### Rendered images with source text
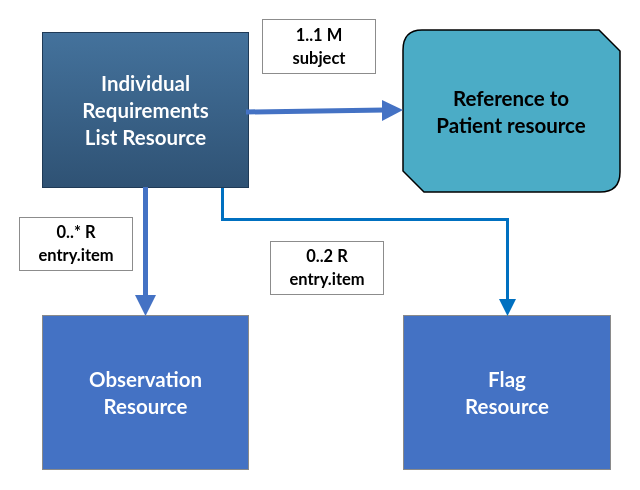
<!DOCTYPE html>
<html lang="en">
<head>
<meta charset="utf-8">
<title>Individual Requirements List Resource diagram</title>
<style>
  :root {
    --paper: #ffffff;
    --ink: #000000;
    --list-top: #44729c;
    --list-bottom: #2f5274;
    --list-edge: #1f3a56;
    --resource: #4472c4;
    --resource-edge: #8a8a8a;
    --patient: #4bacc6;
    --label-edge: #8c8c8c;
    --arrow: #4472c4;
    --arrow-flag: #0070c0;
  }
  * { box-sizing: border-box; margin: 0; }
  html, body { width: 640px; height: 490px; overflow: hidden; background: var(--paper); }
  .diagram {
    position: relative;
    width: 640px;
    height: 490px;
    overflow: hidden;
    font-family: Lato, "Open Sans", sans-serif;
    font-weight: 700;
    color: var(--ink);
  }
  .connectors { position: absolute; inset: 0; }
  .connectors .flow { fill: none; stroke: var(--arrow); stroke-width: 5; }
  .connectors .head { fill: var(--arrow); }
  .connectors .flow-flag { fill: none; stroke: var(--arrow-flag); stroke-width: 3; }
  .connectors .head-flag { fill: var(--arrow-flag); }
  .connectors .patient-shape { fill: var(--patient); stroke: var(--ink); stroke-width: 1.5; }
  .node, .label {
    position: absolute;
    display: flex;
    align-items: center;
    justify-content: center;
    text-align: center;
    white-space: nowrap;
  }
  .node { font-size: 20.5px; line-height: 27px; width: 207px; height: 155px; }
  .list {
    left: 42px; top: 32px; height: 156px;
    color: var(--paper);
    background: linear-gradient(var(--list-top), var(--list-bottom));
    border: 1px solid var(--list-edge);
  }
  .patient { left: 402px; top: 29px; width: 218px; height: 164px; padding-top: 2px; }
  .resource { top: 315px; color: var(--paper); background: var(--resource); border: 1px solid var(--resource-edge); }
  .observation { left: 42px; }
  .flag { left: 403px; width: 208px; }
  .label {
    width: 114px;
    height: 54px;
    font-size: 16.5px;
    line-height: 23px;
    background: var(--paper);
    border: 1.5px solid var(--label-edge);
  }
  .label-subject { left: 262px; top: 19px; height: 55px; }
  .label-observation { left: 19px; top: 217px; }
  .label-flag { left: 270px; top: 241px; }
</style>
</head>
<body>
<main class="diagram">
  <div class="node list"><p>Individual<br>Requirements<br>List Resource</p></div>
  <div class="node resource observation"><p>Observation<br>Resource</p></div>
  <div class="node resource flag"><p>Flag<br>Resource</p></div>

  <svg class="connectors" width="640" height="490" viewBox="0 0 640 490" aria-hidden="true">
    <path class="patient-shape" d="M422 30H599L620 51V172Q620 192 600 192H424L403 171V50Q403 30 422 30Z"/>
    <path class="flow" d="M246 112L385 110"/>
    <polygon class="head" points="382,100 403,110 382,121"/>
    <path class="flow" d="M145.5 187V298"/>
    <polygon class="head" points="135,295 156,295 145.5,316"/>
    <path class="flow-flag" d="M222.5 188V219.5H507.5V302"/>
    <polygon class="head-flag" points="499,299 516,299 507.5,316"/>
  </svg>

  <div class="node patient"><p>Reference to<br>Patient resource</p></div>

  <div class="label label-subject"><p>1..1 M<br>subject</p></div>
  <div class="label label-observation"><p>0..* R<br>entry.item</p></div>
  <div class="label label-flag"><p>0..2 R<br>entry.item</p></div>
</main>
</body>
</html>
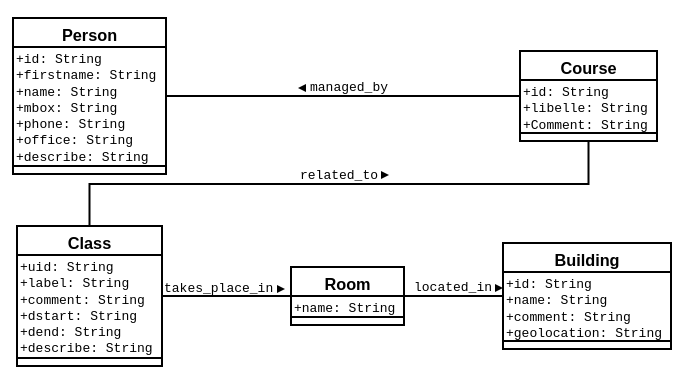
<!DOCTYPE html>
<html lang="en">
<head>
<meta charset="utf-8">
<title>Class diagram</title>
<style>
  :root { --ink: #000; --paper: #fff; --stroke: 2px; }
  * { box-sizing: border-box; margin: 0; padding: 0; }
  html, body { width: 684px; height: 384px; overflow: hidden; background: var(--paper); }
  .diagram {
    position: relative; width: 684px; height: 384px; color: var(--ink);
    font: 13px/16.3px "Liberation Mono", monospace;
  }
  .connectors { position: absolute; inset: 0; }
  .connectors .line { fill: none; stroke: var(--ink); stroke-width: 2; }
  .entity {
    position: absolute; display: flex; flex-direction: column;
    border: var(--stroke) solid var(--ink); background: var(--paper);
  }
  .entity h2 {
    flex: none; height: 29px; padding-top: 6px; border-bottom: var(--stroke) solid var(--ink);
    font: bold 16.3px/21px "Liberation Sans", sans-serif; text-align: center;
  }
  .attributes { flex: 1; min-height: 0; padding: 4px 0 0 2px; list-style: none; white-space: nowrap; }
  .operations { flex: none; height: 8px; border-top: var(--stroke) solid var(--ink); }
  .person   { left: 12px;  top: 17px;  width: 155px; height: 158px; }
  .course   { left: 519px; top: 50px;  width: 139px; height: 92px; }
  .class    { left: 16px;  top: 225px; width: 147px; height: 142px; }
  .room     { left: 290px; top: 266px; width: 115px; height: 60px; }
  .building { left: 502px; top: 242px; width: 170px; height: 108px; }
  .relation { position: absolute; white-space: nowrap; }
  .managed-by     { left: 310px; top: 80px; }
  .related-to     { left: 300px; top: 168px; }
  .takes-place-in { left: 164px; top: 281px; }
  .located-in     { left: 414px; top: 280px; }
</style>
</head>
<body>
<main class="diagram">
  <svg class="connectors" width="684" height="384" viewBox="0 0 684 384" aria-hidden="true">
    <defs><polygon id="arrow" points="0,-4 8,0 0,4"/></defs>
    <line class="line" x1="166" y1="96" x2="520" y2="96"/>
    <polyline class="line" points="588.5,141 588.5,184 89.5,184 89.5,226"/>
    <line class="line" x1="162" y1="296" x2="291" y2="296"/>
    <line class="line" x1="404" y1="296" x2="503" y2="296"/>
    <use href="#arrow" transform="translate(306 88) scale(-1 1)"/>
    <use href="#arrow" x="381" y="175"/>
    <use href="#arrow" x="277" y="289"/>
  </svg>

  <section class="entity person">
    <h2>Person</h2>
    <ul class="attributes">
      <li>+id: String</li>
      <li>+firstname: String</li>
      <li>+name: String</li>
      <li>+mbox: String</li>
      <li>+phone: String</li>
      <li>+office: String</li>
      <li>+describe: String</li>
    </ul>
    <div class="operations"></div>
  </section>

  <section class="entity course">
    <h2>Course</h2>
    <ul class="attributes">
      <li>+id: String</li>
      <li>+libelle: String</li>
      <li>+Comment: String</li>
    </ul>
    <div class="operations"></div>
  </section>

  <section class="entity class">
    <h2>Class</h2>
    <ul class="attributes">
      <li>+uid: String</li>
      <li>+label: String</li>
      <li>+comment: String</li>
      <li>+dstart: String</li>
      <li>+dend: String</li>
      <li>+describe: String</li>
    </ul>
    <div class="operations"></div>
  </section>

  <section class="entity room">
    <h2>Room</h2>
    <ul class="attributes">
      <li>+name: String</li>
    </ul>
    <div class="operations"></div>
  </section>

  <section class="entity building">
    <h2>Building</h2>
    <ul class="attributes">
      <li>+id: String</li>
      <li>+name: String</li>
      <li>+comment: String</li>
      <li>+geolocation: String</li>
    </ul>
    <div class="operations"></div>
  </section>

  <span class="relation managed-by">managed_by</span>
  <span class="relation related-to">related_to</span>
  <span class="relation takes-place-in">takes_place_in</span>
  <span class="relation located-in">located_in</span>
  <svg class="connectors" width="684" height="384" viewBox="0 0 684 384" aria-hidden="true">
    <use href="#arrow" x="495" y="288"/>
  </svg>
</main>
</body>
</html>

### EXERCISE
Within the lines above, find those holding the word "font" and copy them.

### REPLY
    font-family: Lato, "Open Sans", sans-serif;
    font-weight: 700;
  .node { font-size: 20.5px; line-height: 27px; width: 207px; height: 155px; }
    font-size: 16.5px;
    font: 13px/16.3px "Liberation Mono", monospace;
    font: bold 16.3px/21px "Liberation Sans", sans-serif; text-align: center;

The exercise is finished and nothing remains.